Dense Grade Gravel
Dense grade gravel is made from small stones and crushed stone dust. It’s usually made from crushed limestone, trap rock, granite, or some combination of those three.
When compacted, this is a type of gravel that hardens like concrete and forms a semisolid surface that’s able to stand up to the rigors of vehicle and foot traffic. This type of gravel is considered practical and functional, but not exactly aesthetically pleasing.
It should also be mentioned that dense grade gravel is not very permeable due to the nature of its composition and should be avoided in wet climates.
Decomposed granite is a type of gravel made from 100% pulverized granite. This type of gravel is ground into fine particles and will pack together to form a gravel that hardens like concrete when compacted.
Decomposed granite has suitable drainage properties for hardscaping, however, it’s not capable of draining water fast enough during high-volume rainfall. This is because the particles are too fine and don’t give enough space for water to drain through at a quick rate.
There are also two types of decomposed granite surfaces, stabilized and unstabilized. Unstabilized granite is granite that has just been packed down with no added stabilizers like chemical hardener or pavers.

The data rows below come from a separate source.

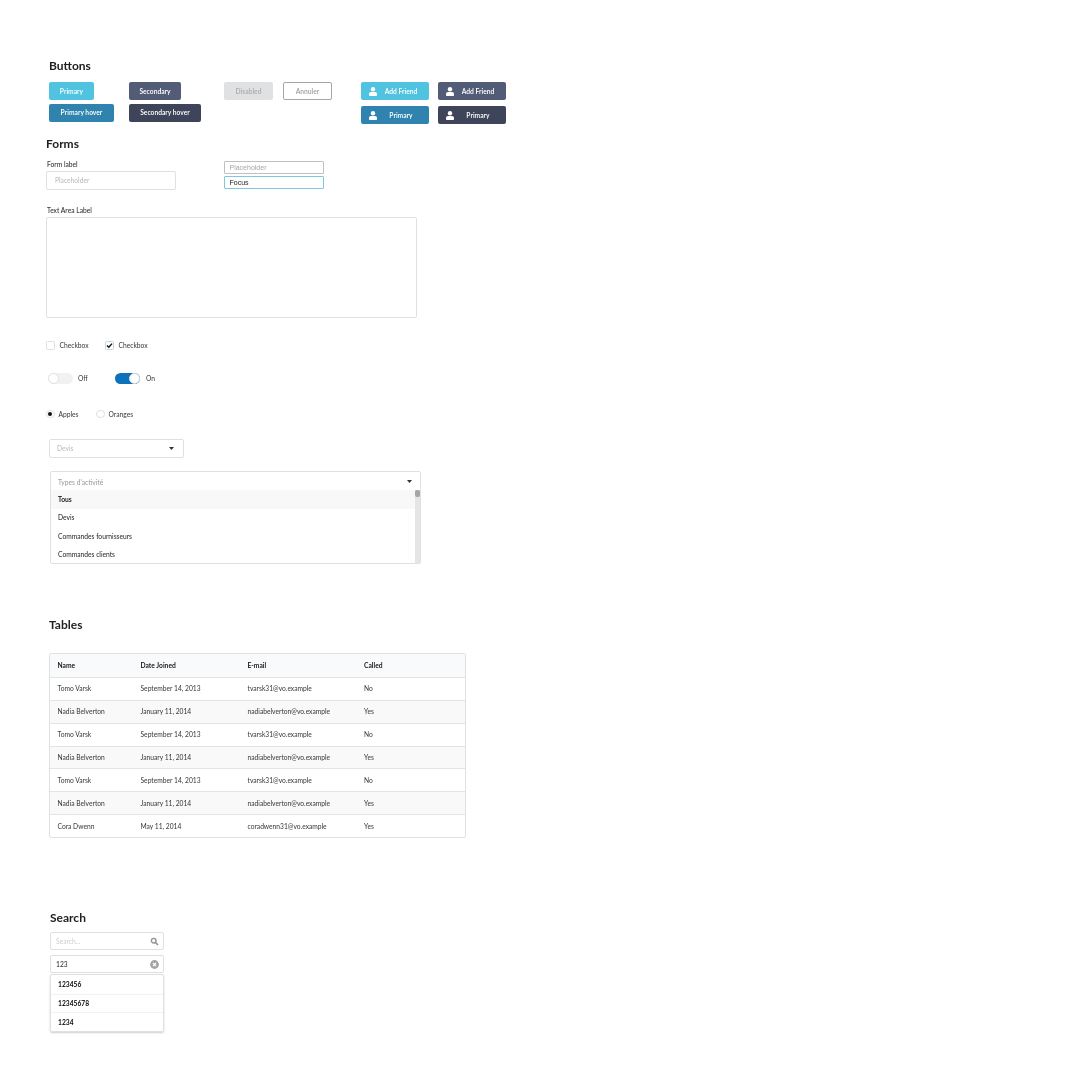
<!DOCTYPE html>
<html lang="en">
<head>
<meta charset="utf-8">
<title>UI component sheet</title>
<style>
:root {
  --ink: #1f2022;
  --text: #333436;
  --muted: #a9aaac;
  --line: #dfe0e1;
  --soft-line: #ebebec;
  --stripe: #f9f9fa;
  --head: #f9fafb;
  --primary: #4fc3df;
  --primary-hover: #2f83ae;
  --secondary: #525c77;
  --secondary-hover: #3e4459;
  --disabled: #e0e1e2;
  --toggle-on: #0d71bb;
  --focus: #7fc9dd;
}
* { box-sizing: border-box; margin: 0; padding: 0; }
html, body { width: 1072px; height: 1072px; overflow: hidden; background: #fff; }
body { font: 400 6.7px/9px Lato, sans-serif; color: var(--text); }
svg { display: block; }
.sheet {
  display: grid;
  grid-template-rows: 78px 481px 293px 161px;
  width: 1072px; height: 1072px;
  padding: 59px 0 0 46px;
}
h2 { font-size: 12px; line-height: 14px; font-weight: 700; color: var(--ink); }

/* Buttons */
.buttons h2 { margin-left: 3px; }
.button-groups {
  display: grid;
  grid-template-columns: 80px 95px 137px auto;
  justify-content: start;
  margin: 9px 0 0 3px;
}
.stack { display: flex; flex-direction: column; align-items: flex-start; gap: 3.5px; }
.pair { display: flex; align-items: flex-start; gap: 10px; }
.icon-grid { display: grid; grid-template-columns: 68px 68px; gap: 6px 9px; align-content: start; }
.btn {
  display: flex; align-items: center; justify-content: center;
  height: 18px; border-radius: 2px;
  font-weight: 700; color: #fff; white-space: nowrap; text-decoration: none;
}
.btn.primary { background: var(--primary); }
.btn.primary-hover { background: var(--primary-hover); }
.btn.secondary { background: var(--secondary); }
.btn.secondary-hover { background: var(--secondary-hover); }
.btn.disabled { width: 49px; background: var(--disabled); color: #aeafb1; }
.btn.cancel { width: 49px; border: 1px solid #a5a6a8; color: #a5a6a8; }
.btn.with-icon { justify-content: flex-start; padding-left: 8px; }
.btn.with-icon span { flex: 1; text-align: center; padding-right: 4px; }
.btn.with-icon svg { width: 8px; height: 9px; }
.w45 { width: 45px; } .w65 { width: 65px; } .w52 { width: 52px; } .w72 { width: 72px; }

/* Forms */
.field-row { display: flex; height: 31px; margin-top: 9px; }
.field { width: 177.5px; }
.label { padding-left: 1px; color: var(--ink); }
.input {
  display: flex; align-items: center; justify-content: space-between;
  border: 1px solid var(--line); border-radius: 2px; background: #fff;
}
.placeholder { color: #b3b4b6; }
.field .input { width: 130px; height: 19px; margin-top: 2px; padding-left: 8px; }
.compact { display: grid; gap: 2px; align-content: start; padding-top: 1px; }
.compact .input {
  width: 100px; height: 13px; padding-left: 5px; border-color: #bfc0c2; border-radius: 1px;
  font: 7px/8px "Liberation Sans", sans-serif; color: #a2a3a5;
}
.compact .input.focus { border-color: var(--focus); color: #222; }
.area-label { margin-top: 15px; }
.text-area { width: 371px; height: 101px; margin-top: 2px; border: 1px solid var(--line); border-radius: 2px; }
.options { display: flex; align-items: center; }
.option { display: flex; align-items: center; }
.checks { height: 10px; margin-top: 22px; }
.checks .option { width: 59px; gap: 4.5px; }
.box { width: 9px; height: 9px; border: 1px solid var(--line); border-radius: 1.5px; }
.box.checked { border-color: #c3d6dd; }
.toggles { height: 11px; margin: 23px 0 0 2px; }
.toggles .option { width: 67px; gap: 5px; }
.toggles .option + .option { gap: 6px; }
.track { display: flex; width: 25px; height: 11px; border-radius: 6px; background: #f1f1f2; }
.track.on { background: var(--toggle-on); justify-content: flex-end; }
.knob { width: 11px; height: 11px; border: 1px solid var(--line); border-radius: 50%; background: #fff; }
.radios { height: 10px; margin-top: 25px; }
.radios .option { width: 50px; gap: 4px; }
.ring {
  display: flex; align-items: center; justify-content: center;
  width: 8.5px; height: 8.5px; border: 1px solid var(--line); border-radius: 50%;
}
.ring i { width: 4px; height: 4px; border-radius: 50%; background: #111; }
.select { width: 135px; height: 19px; margin: 20px 0 0 2.5px; padding: 0 9px 0 7.5px; }
.caret { width: 5px; height: 3px; }
.dropdown {
  width: 371px; height: 93px; margin: 13px 0 0 4px;
  border: 1px solid var(--line); border-radius: 2px; overflow: hidden;
}
.dropdown-head { display: flex; justify-content: space-between; height: 18px; padding: 6px 8px 0 7px; color: #929396; }
.dropdown-head .caret { margin-top: 2px; }
.dropdown-body { display: flex; height: 73px; }
.dropdown ul { flex: 1; list-style: none; }
.dropdown li { display: flex; align-items: center; height: 18.5px; padding-left: 7px; color: var(--ink); }
.dropdown li.active { background: #f8f8f8; font-weight: 700; }
.scrollbar { width: 5px; background: #e5e5e5; }
.thumb { height: 7px; border-radius: 2px; background: #a5a5a6; }

/* Tables */
.tables { padding-left: 3px; }
table {
  width: 417px; margin-top: 21px; table-layout: fixed;
  border: 1px solid var(--line); border-radius: 2px;
  border-spacing: 0; border-collapse: separate;
}
th, td { height: 22.9px; padding-left: 7.5px; text-align: left; vertical-align: middle; white-space: nowrap; }
th { background: var(--head); font-weight: 700; color: var(--ink); }
td { border-top: 1px solid #e3e4e5; }
tbody tr:nth-child(even) { background: var(--stripe); }
.col-name { width: 83px; } .col-date { width: 107px; } .col-mail { width: 116.5px; }

/* Search */
.search { padding-left: 4px; }
.search .input { width: 114px; height: 18px; padding: 0 4px 0 5px; }
.search .empty { margin-top: 7px; }
.search .typed { margin-top: 5px; color: var(--ink); }
.search .placeholder { color: #c9cacc; }
.search svg { width: 9px; height: 9px; }
.results {
  list-style: none; width: 114px; margin-top: 1px;
  border: 1px solid var(--line); border-radius: 2px;
  box-shadow: 0 1px 2px rgba(40, 42, 48, .22);
}
.results li { display: flex; align-items: center; height: 18.7px; padding-left: 7px; font-weight: 700; color: #111; }
.results li + li { border-top: 1px solid #f3f3f4; }
</style>
</head>
<body>
<svg width="0" height="0" style="position:absolute" aria-hidden="true">
  <defs>
    <symbol id="person" viewBox="0 0 8 9">
      <circle cx="4" cy="2.3" r="2.2" fill="#fff"/>
      <path d="M0 8.2V7Q0 5 2 5H6Q8 5 8 7V8.2Q8 9 7.2 9H.8Q0 9 0 8.2Z" fill="#fff"/>
    </symbol>
    <symbol id="caret-down" viewBox="0 0 5 3"><polygon points="0,0 5,0 2.5,3" fill="#333"/></symbol>
  </defs>
</svg>
<main class="sheet">
  <section class="buttons">
    <h2>Buttons</h2>
    <div class="button-groups">
      <div class="stack">
        <a href="#" class="btn primary w45">Primary</a>
        <a href="#" class="btn primary-hover w65">Primary hover</a>
      </div>
      <div class="stack">
        <a href="#" class="btn secondary w52">Secondary</a>
        <a href="#" class="btn secondary-hover w72">Secondary hover</a>
      </div>
      <div class="pair">
        <span class="btn disabled">Disabled</span>
        <a href="#" class="btn cancel">Annuler</a>
      </div>
      <div class="icon-grid">
        <a href="#" class="btn primary with-icon"><svg><use href="#person"/></svg><span>Add Friend</span></a>
        <a href="#" class="btn secondary with-icon"><svg><use href="#person"/></svg><span>Add Friend</span></a>
        <a href="#" class="btn primary-hover with-icon"><svg><use href="#person"/></svg><span>Primary</span></a>
        <a href="#" class="btn secondary-hover with-icon"><svg><use href="#person"/></svg><span>Primary</span></a>
      </div>
    </div>
  </section>

  <section class="forms">
    <h2>Forms</h2>
    <div class="field-row">
      <div class="field">
        <p class="label">Form label</p>
        <div class="input placeholder">Placeholder</div>
      </div>
      <div class="compact">
        <div class="input">Placeholder</div>
        <div class="input focus">Focus</div>
      </div>
    </div>
    <p class="label area-label">Text Area Label</p>
    <div class="text-area"></div>
    <div class="options checks">
      <div class="option"><span class="box"></span>Checkbox</div>
      <div class="option">
        <span class="box checked"><svg width="7" height="7" viewBox="0 0 7 7"><path d="M1 3.6L2.8 5.3L6 1.6" fill="none" stroke="#111" stroke-width="1.4"/></svg></span>Checkbox
      </div>
    </div>
    <div class="options toggles">
      <div class="option"><span class="track"><span class="knob"></span></span>Off</div>
      <div class="option"><span class="track on"><span class="knob"></span></span>On</div>
    </div>
    <div class="options radios">
      <div class="option"><span class="ring"><i></i></span>Apples</div>
      <div class="option"><span class="ring"></span>Oranges</div>
    </div>
    <div class="input select placeholder">Devis <svg class="caret"><use href="#caret-down"/></svg></div>
    <div class="dropdown">
      <div class="dropdown-head">Types d'activité <svg class="caret"><use href="#caret-down"/></svg></div>
      <div class="dropdown-body">
        <ul>
          <li class="active">Tous</li>
          <li>Devis</li>
          <li>Commandes fournisseurs</li>
          <li>Commandes clients</li>
        </ul>
        <div class="scrollbar"><div class="thumb"></div></div>
      </div>
    </div>
  </section>

  <section class="tables">
    <h2>Tables</h2>
    <table>
      <colgroup><col class="col-name"><col class="col-date"><col class="col-mail"><col></colgroup>
      <thead><tr><th>Name</th><th>Date Joined</th><th>E-mail</th><th>Called</th></tr></thead>
      <tbody>
        <tr><td>Tomo Varsk</td><td>September 14, 2013</td><td>tvarsk31@vo.example</td><td>No</td></tr>
        <tr><td>Nadia Belverton</td><td>January 11, 2014</td><td>nadiabelverton@vo.example</td><td>Yes</td></tr>
        <tr><td>Tomo Varsk</td><td>September 14, 2013</td><td>tvarsk31@vo.example</td><td>No</td></tr>
        <tr><td>Nadia Belverton</td><td>January 11, 2014</td><td>nadiabelverton@vo.example</td><td>Yes</td></tr>
        <tr><td>Tomo Varsk</td><td>September 14, 2013</td><td>tvarsk31@vo.example</td><td>No</td></tr>
        <tr><td>Nadia Belverton</td><td>January 11, 2014</td><td>nadiabelverton@vo.example</td><td>Yes</td></tr>
        <tr><td>Cora Dwenn</td><td>May 11, 2014</td><td>coradwenn31@vo.example</td><td>Yes</td></tr>
      </tbody>
    </table>
  </section>

  <section class="search">
    <h2>Search</h2>
    <div class="input empty placeholder">Search...
      <svg viewBox="0 0 9 9"><circle cx="3.7" cy="3.7" r="2.3" fill="none" stroke="#929396" stroke-width="1.4"/><path d="M5.4 5.4L8 8" stroke="#929396" stroke-width="1.6"/></svg>
    </div>
    <div class="input typed">123
      <svg viewBox="0 0 9 9"><circle cx="4.5" cy="4.5" r="4.4" fill="#a3a4a6"/><path d="M3 3L6 6M6 3L3 6" stroke="#fff" stroke-width="1.2"/></svg>
    </div>
    <ul class="results">
      <li>123456</li>
      <li>12345678</li>
      <li>1234</li>
    </ul>
  </section>
</main>
</body>
</html>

This is the cheapest option but completely untenable for paved surfaces expecting traffic, due to the rapid misplacement and deterioration of the granite.
Stabilized decomposed granite will last much longer and can achieve higher levels of permeability with the right type of pavers. Chemical hardeners like GraniteCrete can be added to this type of gravel to make it even sturdier and lessen maintenance requirements. This type of additive will typically reduce the permeability to almost zero, however.
Hard Pack Gravel
Hard pack gravel is comprised of multiple types of gravel. The base is usually made up of pea stone gravel, with finer types of gravel layered over the top.
Hard pack gravel provides excellent drainage because its base layer provides more room for water to drain through. The upper layers provide superior traction and stability as well, especially when stabilized.
Unstabilized hard pack gravel suffers the same downsides as every other type of unstabilized gravel, namely an extensive amount of maintenance. With stabilizing pavers, however, hardpack gravel is actually the most durable type of gravel that hardens like concrete.
By utilizing TRUEGRID permeable plastic pavers, you can achieve 100% permeability as well, making hard pack gravel the optimal choice if you’re looking for top performance in all the relevant areas like durability, maintenance, etc.
TRUEGRID Pavers Can Make Gravel Last Longer Than Concrete
The main downside to using gravel as a paving material is that it’s cheap and breaks down easily. Gravel spreads and disintegrates in no time, requiring you to constantly replace it and rake it back into place.
By implementing a gravel-stabilizing solution like permeable plastic pavers from TRUEGRID, you can lock your gravel into place and prevent it from spreading or breaking down. TRUEGRID PRO LITE and PRO PLUS pavers are compatible with almost every type of gravel, and not having to worry about durability opens up your options.
Limestone, granite, peastone, trap rock, and many other common types of gravel are perfectly compatible with TRUEGRID pavers. This means not only will you be able to reap the benefits of increased durability and permeability, you’ll also have complete stylistic versatility.
The installation process for these pavers is incredibly fast and can be completed in a fraction of the time of most other paving materials. Once installed, your pavers will last up to 60 years without needing to be replaced. They require almost zero maintenance and are resistant to all deteriorating factors.
Find the Perfect Concrete-like Solution with Stabilizing Gravel Permeable Pavers from TRUEGRID
Made from 100%-recycled plastic, TRUEGRID pavers are one of the most eco-friendly paving materials on the planet that can be used to install gravel that hardens like concrete.
If you want to create a hard, level-paved surface that outperforms concrete in every way, don’t hesitate to call TRUEGRID today and get in touch with a pavement professional who can get you pointed in the right direction.